Why does work have to be hard?
You can regard the dedication it takes to go out running regularly in all weathers ‘hard work’ but it doesn’t need to be harder than that. If the running session itself is hard then it becomes difficult to motivate yourself. Expecting running to be hard creates the following negative feedback loop. Running needs to be hard otherwise it’s not doing me any good. It makes me tired but I need to push through and do it. But I really don’t look forward to it! The tiredness and fatigue this approach creates is counterproductive and won’t make you fitter. Why is this?
Why doesn’t hard work work if you are a runner?

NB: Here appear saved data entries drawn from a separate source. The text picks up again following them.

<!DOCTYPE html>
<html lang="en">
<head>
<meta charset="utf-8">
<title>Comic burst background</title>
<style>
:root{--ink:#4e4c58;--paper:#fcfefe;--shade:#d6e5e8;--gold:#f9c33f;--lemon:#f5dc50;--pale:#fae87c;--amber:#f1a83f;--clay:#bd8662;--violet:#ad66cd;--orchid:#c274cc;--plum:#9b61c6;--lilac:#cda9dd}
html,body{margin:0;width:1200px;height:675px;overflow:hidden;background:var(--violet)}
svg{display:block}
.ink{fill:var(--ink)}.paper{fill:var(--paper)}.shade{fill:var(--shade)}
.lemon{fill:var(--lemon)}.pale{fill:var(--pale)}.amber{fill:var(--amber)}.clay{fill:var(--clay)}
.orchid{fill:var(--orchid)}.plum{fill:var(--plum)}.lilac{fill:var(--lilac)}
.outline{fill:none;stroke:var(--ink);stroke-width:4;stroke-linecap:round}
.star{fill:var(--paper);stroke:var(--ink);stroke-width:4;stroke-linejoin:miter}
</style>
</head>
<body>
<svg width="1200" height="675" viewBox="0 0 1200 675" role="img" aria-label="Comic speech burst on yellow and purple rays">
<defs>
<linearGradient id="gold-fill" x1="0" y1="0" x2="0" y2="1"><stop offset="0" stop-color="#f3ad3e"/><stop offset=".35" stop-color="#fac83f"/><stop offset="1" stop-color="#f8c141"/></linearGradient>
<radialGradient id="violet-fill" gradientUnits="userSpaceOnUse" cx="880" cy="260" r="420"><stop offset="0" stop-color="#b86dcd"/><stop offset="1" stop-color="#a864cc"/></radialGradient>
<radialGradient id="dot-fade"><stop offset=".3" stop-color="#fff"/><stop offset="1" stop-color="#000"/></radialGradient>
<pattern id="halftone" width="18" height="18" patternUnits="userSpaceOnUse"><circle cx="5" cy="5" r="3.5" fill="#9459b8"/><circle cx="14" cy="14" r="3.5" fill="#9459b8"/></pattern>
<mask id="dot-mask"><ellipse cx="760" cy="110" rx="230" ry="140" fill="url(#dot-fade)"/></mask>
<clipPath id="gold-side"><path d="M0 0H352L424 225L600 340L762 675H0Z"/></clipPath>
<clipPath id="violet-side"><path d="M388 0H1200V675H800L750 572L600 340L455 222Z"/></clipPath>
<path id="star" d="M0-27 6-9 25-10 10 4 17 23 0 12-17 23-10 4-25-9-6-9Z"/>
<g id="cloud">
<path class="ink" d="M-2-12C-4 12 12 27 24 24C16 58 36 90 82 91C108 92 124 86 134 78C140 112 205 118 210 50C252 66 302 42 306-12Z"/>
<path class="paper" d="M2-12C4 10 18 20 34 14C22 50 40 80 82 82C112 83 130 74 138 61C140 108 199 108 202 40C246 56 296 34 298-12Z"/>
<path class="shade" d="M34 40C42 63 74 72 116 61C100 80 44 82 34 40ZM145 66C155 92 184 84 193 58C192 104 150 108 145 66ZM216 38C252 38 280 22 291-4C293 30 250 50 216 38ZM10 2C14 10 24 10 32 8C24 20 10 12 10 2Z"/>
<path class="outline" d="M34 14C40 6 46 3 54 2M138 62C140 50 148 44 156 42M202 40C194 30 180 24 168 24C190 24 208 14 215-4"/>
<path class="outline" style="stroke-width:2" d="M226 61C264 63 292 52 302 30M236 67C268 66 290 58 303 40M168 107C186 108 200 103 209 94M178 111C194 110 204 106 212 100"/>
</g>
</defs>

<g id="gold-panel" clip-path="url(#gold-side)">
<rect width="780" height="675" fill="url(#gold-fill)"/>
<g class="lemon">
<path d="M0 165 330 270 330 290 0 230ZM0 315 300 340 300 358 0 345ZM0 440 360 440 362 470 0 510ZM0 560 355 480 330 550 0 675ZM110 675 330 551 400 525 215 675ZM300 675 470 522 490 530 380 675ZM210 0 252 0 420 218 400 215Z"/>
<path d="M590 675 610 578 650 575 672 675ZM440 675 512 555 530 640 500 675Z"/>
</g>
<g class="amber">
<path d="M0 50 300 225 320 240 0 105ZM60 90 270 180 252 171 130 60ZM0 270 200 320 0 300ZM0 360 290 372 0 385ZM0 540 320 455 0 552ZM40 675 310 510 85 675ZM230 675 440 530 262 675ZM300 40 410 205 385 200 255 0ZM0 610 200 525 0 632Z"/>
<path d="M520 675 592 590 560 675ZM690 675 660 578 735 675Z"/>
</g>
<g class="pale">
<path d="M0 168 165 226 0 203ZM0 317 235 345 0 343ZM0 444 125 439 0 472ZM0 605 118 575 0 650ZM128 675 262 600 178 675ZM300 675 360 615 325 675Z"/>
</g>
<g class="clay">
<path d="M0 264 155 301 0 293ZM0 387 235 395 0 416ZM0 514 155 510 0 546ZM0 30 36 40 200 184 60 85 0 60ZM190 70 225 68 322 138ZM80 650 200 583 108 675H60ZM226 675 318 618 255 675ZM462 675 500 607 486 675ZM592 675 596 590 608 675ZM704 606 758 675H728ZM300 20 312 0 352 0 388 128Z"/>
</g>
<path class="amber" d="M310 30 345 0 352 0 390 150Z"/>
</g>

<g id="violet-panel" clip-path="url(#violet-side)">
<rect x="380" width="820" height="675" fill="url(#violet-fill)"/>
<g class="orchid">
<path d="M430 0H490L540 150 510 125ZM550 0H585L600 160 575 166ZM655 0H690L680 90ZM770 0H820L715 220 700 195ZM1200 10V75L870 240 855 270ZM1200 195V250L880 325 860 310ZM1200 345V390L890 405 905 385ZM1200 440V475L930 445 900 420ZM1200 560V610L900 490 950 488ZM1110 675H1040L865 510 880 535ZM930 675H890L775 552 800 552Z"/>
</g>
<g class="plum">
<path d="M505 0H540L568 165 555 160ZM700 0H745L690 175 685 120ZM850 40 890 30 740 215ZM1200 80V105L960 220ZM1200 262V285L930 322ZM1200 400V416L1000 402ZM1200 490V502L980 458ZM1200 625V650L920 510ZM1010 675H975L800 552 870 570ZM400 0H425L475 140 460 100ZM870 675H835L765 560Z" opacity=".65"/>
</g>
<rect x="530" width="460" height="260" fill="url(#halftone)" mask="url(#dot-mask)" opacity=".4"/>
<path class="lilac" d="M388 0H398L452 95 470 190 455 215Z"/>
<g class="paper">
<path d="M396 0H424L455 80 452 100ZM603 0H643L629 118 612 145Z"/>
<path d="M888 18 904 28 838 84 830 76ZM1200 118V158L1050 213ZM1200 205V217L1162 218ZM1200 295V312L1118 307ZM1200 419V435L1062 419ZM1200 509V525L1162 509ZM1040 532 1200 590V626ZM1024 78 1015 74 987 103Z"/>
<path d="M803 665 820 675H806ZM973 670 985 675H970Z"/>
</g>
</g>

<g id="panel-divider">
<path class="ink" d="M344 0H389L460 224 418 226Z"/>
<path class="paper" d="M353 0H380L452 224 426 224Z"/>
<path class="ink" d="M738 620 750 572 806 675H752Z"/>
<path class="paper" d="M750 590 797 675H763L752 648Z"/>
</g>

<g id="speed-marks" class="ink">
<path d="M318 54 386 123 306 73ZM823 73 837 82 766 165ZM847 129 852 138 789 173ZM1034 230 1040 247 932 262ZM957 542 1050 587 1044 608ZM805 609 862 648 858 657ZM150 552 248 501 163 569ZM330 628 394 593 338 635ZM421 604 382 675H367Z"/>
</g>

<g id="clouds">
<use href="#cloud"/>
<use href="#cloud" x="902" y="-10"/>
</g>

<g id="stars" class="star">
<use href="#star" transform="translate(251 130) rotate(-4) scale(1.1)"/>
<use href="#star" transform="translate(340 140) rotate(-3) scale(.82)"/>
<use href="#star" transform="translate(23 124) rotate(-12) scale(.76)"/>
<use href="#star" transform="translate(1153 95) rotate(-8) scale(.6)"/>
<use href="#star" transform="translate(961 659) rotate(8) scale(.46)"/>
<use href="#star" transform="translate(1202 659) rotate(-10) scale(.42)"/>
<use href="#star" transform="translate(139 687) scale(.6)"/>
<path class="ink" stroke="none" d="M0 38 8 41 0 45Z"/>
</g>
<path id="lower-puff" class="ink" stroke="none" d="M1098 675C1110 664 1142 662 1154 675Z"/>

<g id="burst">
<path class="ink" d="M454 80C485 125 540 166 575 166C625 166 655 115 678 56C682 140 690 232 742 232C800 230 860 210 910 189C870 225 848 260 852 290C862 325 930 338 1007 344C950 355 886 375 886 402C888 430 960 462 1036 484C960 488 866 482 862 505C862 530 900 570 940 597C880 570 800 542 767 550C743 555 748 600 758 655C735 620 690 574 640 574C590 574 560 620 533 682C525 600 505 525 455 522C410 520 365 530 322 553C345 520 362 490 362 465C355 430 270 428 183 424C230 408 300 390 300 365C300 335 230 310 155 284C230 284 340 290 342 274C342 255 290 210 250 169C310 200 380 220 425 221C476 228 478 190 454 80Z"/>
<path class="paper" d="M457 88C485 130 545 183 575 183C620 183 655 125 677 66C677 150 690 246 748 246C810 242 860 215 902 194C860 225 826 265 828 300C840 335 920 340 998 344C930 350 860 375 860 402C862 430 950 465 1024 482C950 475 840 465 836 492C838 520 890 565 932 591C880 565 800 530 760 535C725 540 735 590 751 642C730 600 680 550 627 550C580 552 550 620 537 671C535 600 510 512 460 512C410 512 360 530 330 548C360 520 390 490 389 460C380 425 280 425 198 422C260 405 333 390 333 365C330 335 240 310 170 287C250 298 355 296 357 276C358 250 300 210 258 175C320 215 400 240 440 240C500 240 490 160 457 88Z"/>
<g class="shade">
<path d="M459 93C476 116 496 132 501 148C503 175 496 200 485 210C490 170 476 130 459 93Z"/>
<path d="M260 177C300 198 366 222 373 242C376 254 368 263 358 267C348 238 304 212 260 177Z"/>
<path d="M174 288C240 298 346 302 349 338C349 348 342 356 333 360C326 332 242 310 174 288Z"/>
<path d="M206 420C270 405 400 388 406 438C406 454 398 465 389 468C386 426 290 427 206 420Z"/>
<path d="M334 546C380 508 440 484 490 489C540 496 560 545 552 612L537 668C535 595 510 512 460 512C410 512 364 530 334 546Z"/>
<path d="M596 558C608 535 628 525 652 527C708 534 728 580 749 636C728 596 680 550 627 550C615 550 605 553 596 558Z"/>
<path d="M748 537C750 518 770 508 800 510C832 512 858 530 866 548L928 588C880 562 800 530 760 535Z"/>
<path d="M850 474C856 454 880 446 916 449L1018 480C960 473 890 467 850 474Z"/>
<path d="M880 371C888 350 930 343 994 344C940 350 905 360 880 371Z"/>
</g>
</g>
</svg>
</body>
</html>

You only need to do enough training to improve as a runner. There is no need to make it hard by doing more than enough. So how do you know what is enough and what is too much? Let’s look at some examples of how running becomes hard work and why it is counterproductive if you want to improve.
Running too fast

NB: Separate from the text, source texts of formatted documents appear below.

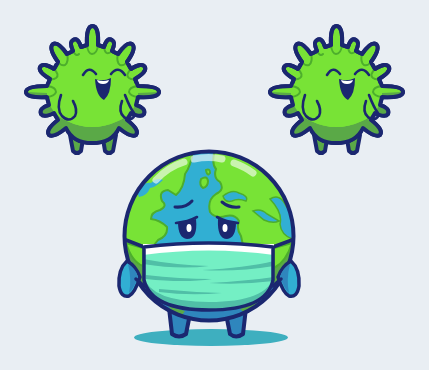
<!DOCTYPE html>
<html lang="en">
<head>
<meta charset="utf-8">
<title>Masked Earth and two viruses</title>
<style>
:root {
  --sky: #e9eef3;
  --ink: #1b2770;
  --leaf: #78e336;
  --leaf-dark: #5aa947;
  --leaf-line: #4dae2c;
  --ocean: #31afd3;
  --ocean-dark: #2f86bd;
  --mint: #74efc4;
  --mint-dark: #50bfa7;
  --ground: #3eafbf;
}
html, body { margin: 0; background: var(--sky); overflow: hidden; }
.canvas { display: block; width: 429px; height: 370px; }
.outline { stroke: var(--ink); stroke-width: 4; stroke-linejoin: round; stroke-linecap: round; }
.line { fill: none; stroke: var(--ink); stroke-width: 2.6; stroke-linecap: round; stroke-linejoin: round; }
.ink { fill: var(--ink); }
.leaf { fill: var(--leaf); }
.leaf-dark { fill: var(--leaf-dark); }
.ocean { fill: var(--ocean); }
.ocean-dark { fill: var(--ocean-dark); }
.land { fill: var(--leaf); stroke: var(--leaf-line); stroke-width: 2; stroke-linejoin: round; }
.spike-lines { fill: none; stroke: var(--leaf-line); stroke-width: 2; stroke-linecap: round; }
.mint { fill: var(--mint); }
.mint-dark { fill: var(--mint-dark); }
.white { fill: #fff; }
.ground { fill: var(--ground); }
.shine { fill: none; stroke: #fff; stroke-opacity: .6; stroke-width: 7; stroke-linecap: round; }
</style>
</head>
<body>
<svg class="canvas" viewBox="0 0 429 370" role="img" aria-label="A sad Earth wearing a face mask with two laughing viruses above it">
  <defs>
    <path id="virus-body" d="M87 45 Q86 26 92.500 26 Q99 26 98 45 L104 47 Q107 37 112 40 Q116 42 112 51 L118 54 Q127 41 132 44 Q137 48 127 62 L131 69 Q142 62 145 67 Q147 72 135 79 L138 86 Q159 86 159 92 Q159 98 138 97 L136 105 Q146 108 144 114 Q141 118 131 113 L127 120 Q140 130 136 135 Q131 138 119 128 Q112 143 92 143 Q73 143 66 128 Q54 138 49 135 Q45 130 58 120 L54 113 Q44 118 41 114 Q39 108 49 105 L47 97 Q26 98 26 92 Q26 86 47 86 L50 79 Q38 72 40 67 Q43 62 54 69 L58 62 Q48 48 53 44 Q58 41 67 54 L73 51 Q69 42 73 40 Q78 37 81 47 Z"/>
    <clipPath id="virus-clip"><use href="#virus-body"/></clipPath>
    <g id="virus">
      <g class="outline leaf-dark">
        <path d="M70 135 L73 151 Q77 155 81 151 L83 139 Z"/>
        <path d="M103 139 L105 151 Q109 155 113 151 L116 135 Z"/>
      </g>
      <use href="#virus-body" class="outline leaf"/>
      <g clip-path="url(#virus-clip)">
        <path class="leaf-dark" d="M26 92 L47 93 Q51 115 67 121 Q92 133 118 121 Q134 115 138 93 L160 92 V150 H26 Z"/>
        <path class="leaf" d="M47 84 H138 V96 Q134 115 118 121 Q92 133 67 121 Q51 115 47 96 Z"/>
      </g>
      <path class="spike-lines" d="M87 45 Q88 54 92 54 Q97 54 98 45 M73 51 Q76 57 79 54 M104 47 Q105 56 111 52 M67 54 Q69 62 65 65 Q61 66 58 62 M118 54 Q116 62 120 65 Q124 66 127 62 M54 69 Q60 75 56 78 Q53 80 50 79 M131 69 Q125 75 129 78 Q132 80 135 79 M47 86 Q56 87 56 92 Q55 96 47 97 M138 86 Q129 87 129 92 Q130 96 138 97"/>
      <use href="#virus-body" class="line" style="stroke-width:4"/>
      <path class="line" d="M61 95 Q56 109 62 116 Q69 123 75 116 Q78 110 73 101 M125 95 Q130 108 134 113 M122 101 Q118 112 124 117 Q130 123 135 115"/>
      <path class="line" d="M83 75 Q89 65 96 74 M111 74 Q118 65 125 75"/>
      <path class="ink" d="M95 79 Q103 82 111 78 Q111 94 104 100 Q96 96 95 79 Z"/>
      <path class="white" d="M97 80 Q103 82 109 80 Q108 84 103 84 Q98 84 97 80 Z"/>
    </g>
    <clipPath id="globe-clip"><circle cx="209" cy="236" r="84"/></clipPath>
    <path id="mask-shape" d="M143 244 Q209 244 274 244 L274 280 Q268 311 209 311 Q150 311 143 280 Z"/>
    <clipPath id="mask-clip"><use href="#mask-shape"/></clipPath>
  </defs>

  <rect width="429" height="370" fill="#e9eef3"/>
  <use href="#virus"/>
  <use href="#virus" x="244"/>

  <g id="earth">
    <ellipse class="ground" cx="211" cy="337.500" rx="77" ry="8.500"/>
    <g class="outline ocean-dark">
      <path d="M169 308 L172 334 Q179 339 186 334 L190 314 Z"/>
      <path d="M226 314 L230 334 Q236 339 243 334 L246 308 Z"/>
    </g>

    <g id="globe" clip-path="url(#globe-clip)">
      <circle class="ocean" cx="209" cy="236" r="84"/>
      <path class="land" d="M193 150 Q191 166 185 174 Q184 188 176 195 L168 190 Q158 191 162 201 Q168 206 160 210 Q151 212 151 219 Q160 220 167 227 Q168 236 158 240 L150 250 H115 V180 Z"/>
      <path class="ocean" d="M137 192 Q144 181 151 183 Q157 177 163 180 Q156 187 150 188 Q147 196 139 197 Z"/>
      <path class="land" d="M215 150 Q211 163 216 169 Q213 178 220 182 Q225 190 216 194 Q207 200 210 212 Q215 219 226 216 Q235 214 239 221 Q236 229 241 236 L244 250 H300 V150 Z"/>
      <path class="ocean" d="M223 196 Q232 189 239 193 Q249 196 246 201 Q238 198 232 201 Q225 203 223 196 Z M253 211 Q261 208 267 214 L279 221 Q273 224 264 220 Z M270 199 Q280 193 286 206 L295 216 V240 Q281 236 280 224 Q283 213 270 199 Z" stroke="#4dae2c" stroke-width="1.500"/>
      <path class="land" d="M201 179 Q207 175 208 181 Q208 187 203 188 Q199 185 201 179 Z M206 170 Q210 168 210 173 Q207 177 206 170 Z"/>
      <path class="ocean-dark" d="M124 240 Q130 300 209 306 Q288 300 294 240 V325 H124 Z"/>
      <path class="leaf-dark" d="M124 244 L143 248 V288 Q128 270 124 244 Z M294 244 L274 248 V288 Q290 270 294 244 Z M168 306 L185 311 L180 318 Z M240 309 L258 302 L247 315 Z"/>
      <path class="land" d="M126 243 L143 248 V266 Q132 262 126 243 Z M292 243 L274 248 V268 Q286 262 292 243 Z"/>
      <path class="shine" d="M156 180 Q168 167 184 162 M194 159 Q209 156 222 159 M234 163 Q245 167 253 173"/>
    </g>
    <circle class="line" cx="209" cy="236" r="84.500" style="stroke-width:4"/>

    <g id="arms" class="outline" style="stroke-width:3.500">
      <path class="ocean" d="M127 261 Q118 269 119 286 Q121 298 129 296 Q135 293 140 277 Q136 266 127 261 Z"/>
      <path class="ocean" d="M291 261 Q300 269 299 286 Q297 298 289 296 Q283 293 278 277 Q282 266 291 261 Z"/>
    </g>
    <path class="ocean-dark" d="M128 264 Q136 269 138 277 Q133 290 129 293 Q132 280 128 264 Z M290 264 Q282 269 280 277 Q285 290 289 293 Q286 280 290 264 Z"/>

    <g id="face">
      <path class="line" style="stroke-width:3" d="M175 207 Q186 208 192 201 M222 202 Q229 208 239 207"/>
      <path class="ink" d="M178 222 Q187 222 196 219 Q198 239 187 239 Q178 238 178 222 Z M218 219 Q227 222 236 222 Q236 238 227 239 Q217 239 218 219 Z"/>
      <ellipse class="white" cx="189" cy="228" rx="2.500" ry="4"/>
      <ellipse class="white" cx="225" cy="228" rx="2.500" ry="4"/>
      <path class="line" d="M176 223 Q188 222 197 217 M217 217 Q226 222 238 223"/>
    </g>

    <g id="mask">
      <path class="line" style="stroke-width:3.500" d="M126 240 L144 247 M292 240 L273 247 M136 279 L144 286 M281 279 L273 286"/>
      <use href="#mask-shape" class="mint"/>
      <g clip-path="url(#mask-clip)">
        <path class="mint-dark" d="M143 276 Q151 302 209 302 Q267 302 274 276 V315 H143 Z"/>
        <path class="mint-dark" d="M143 264 Q180 270 209 266 Q175 265 143 259 Z M274 266 Q237 272 202 270 Q245 268 274 261 Z M146 279 Q185 283 212 279 Q180 279 146 275 Z M274 281 Q240 285 209 283 Q245 281 274 277 Z M159 292 Q190 296 222 293 Q190 292 159 289 Z"/>
        <path class="white" d="M143 244 H274 V255 Q209 246 143 255 Z"/>
      </g>
      <path class="line" style="stroke-width:3.500" d="M144 247 Q209 239 273 247 V280 Q267 310 209 310 Q151 310 144 280 Z"/>
    </g>
  </g>
</svg>
</body>
</html>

As soon as you start to push on and run faster than at a relaxed Chatty pace your body produces acidity. The acidity stops your body generating mitochondria, the energy factories in your cells, and stops the blood vessels into your muscles increasing. The mitochondria and increased blood vessels are crucial to improving your aerobic fitness. Without them you are going nowhere!
Pushing on through tiredness during the week’s training
Pushing through any tiredness you feel doesn’t give your body time to recover. You need to allow your body to adapt after a run. Lets say you have run a little further than normal or you ran a little too fast with your club. In order to adapt and make you fitter your body needs time to recover. Running gently until the tiredness disappears is the key to improvement.
Pushing yourself on a run to make it faster than the last
Expecting each run to be as fast or faster than your last is a guaranteed way to push too hard. The pace of your runs will vary according to how you feel. When you are recovering from a longer or faster run then your next run will need to be slower as you are recovering. Continue to run faster than needed during this time and you will start to generate the acidity we have already mentioned as well as putting stress on an already tired body.
Remember, other factors may impact on your running pace too. The temperature, dehydration or hunger will affect your pace as well as being tired from a stressful day. So be kind to yourself.
Relax, slow down and enjoy your running
Let progress happen and enjoy your running. When you are motivated to go out running, and you enjoy each run, then you will make progress. Get rid of the ‘push mentality’ and replace ‘hard work’ with ‘relaxed fun’ and you will find that you want to do a little more each week. Keep this going and improvement will happen naturally. Take a look at this video for more about why the Chatty running approach is the way forward.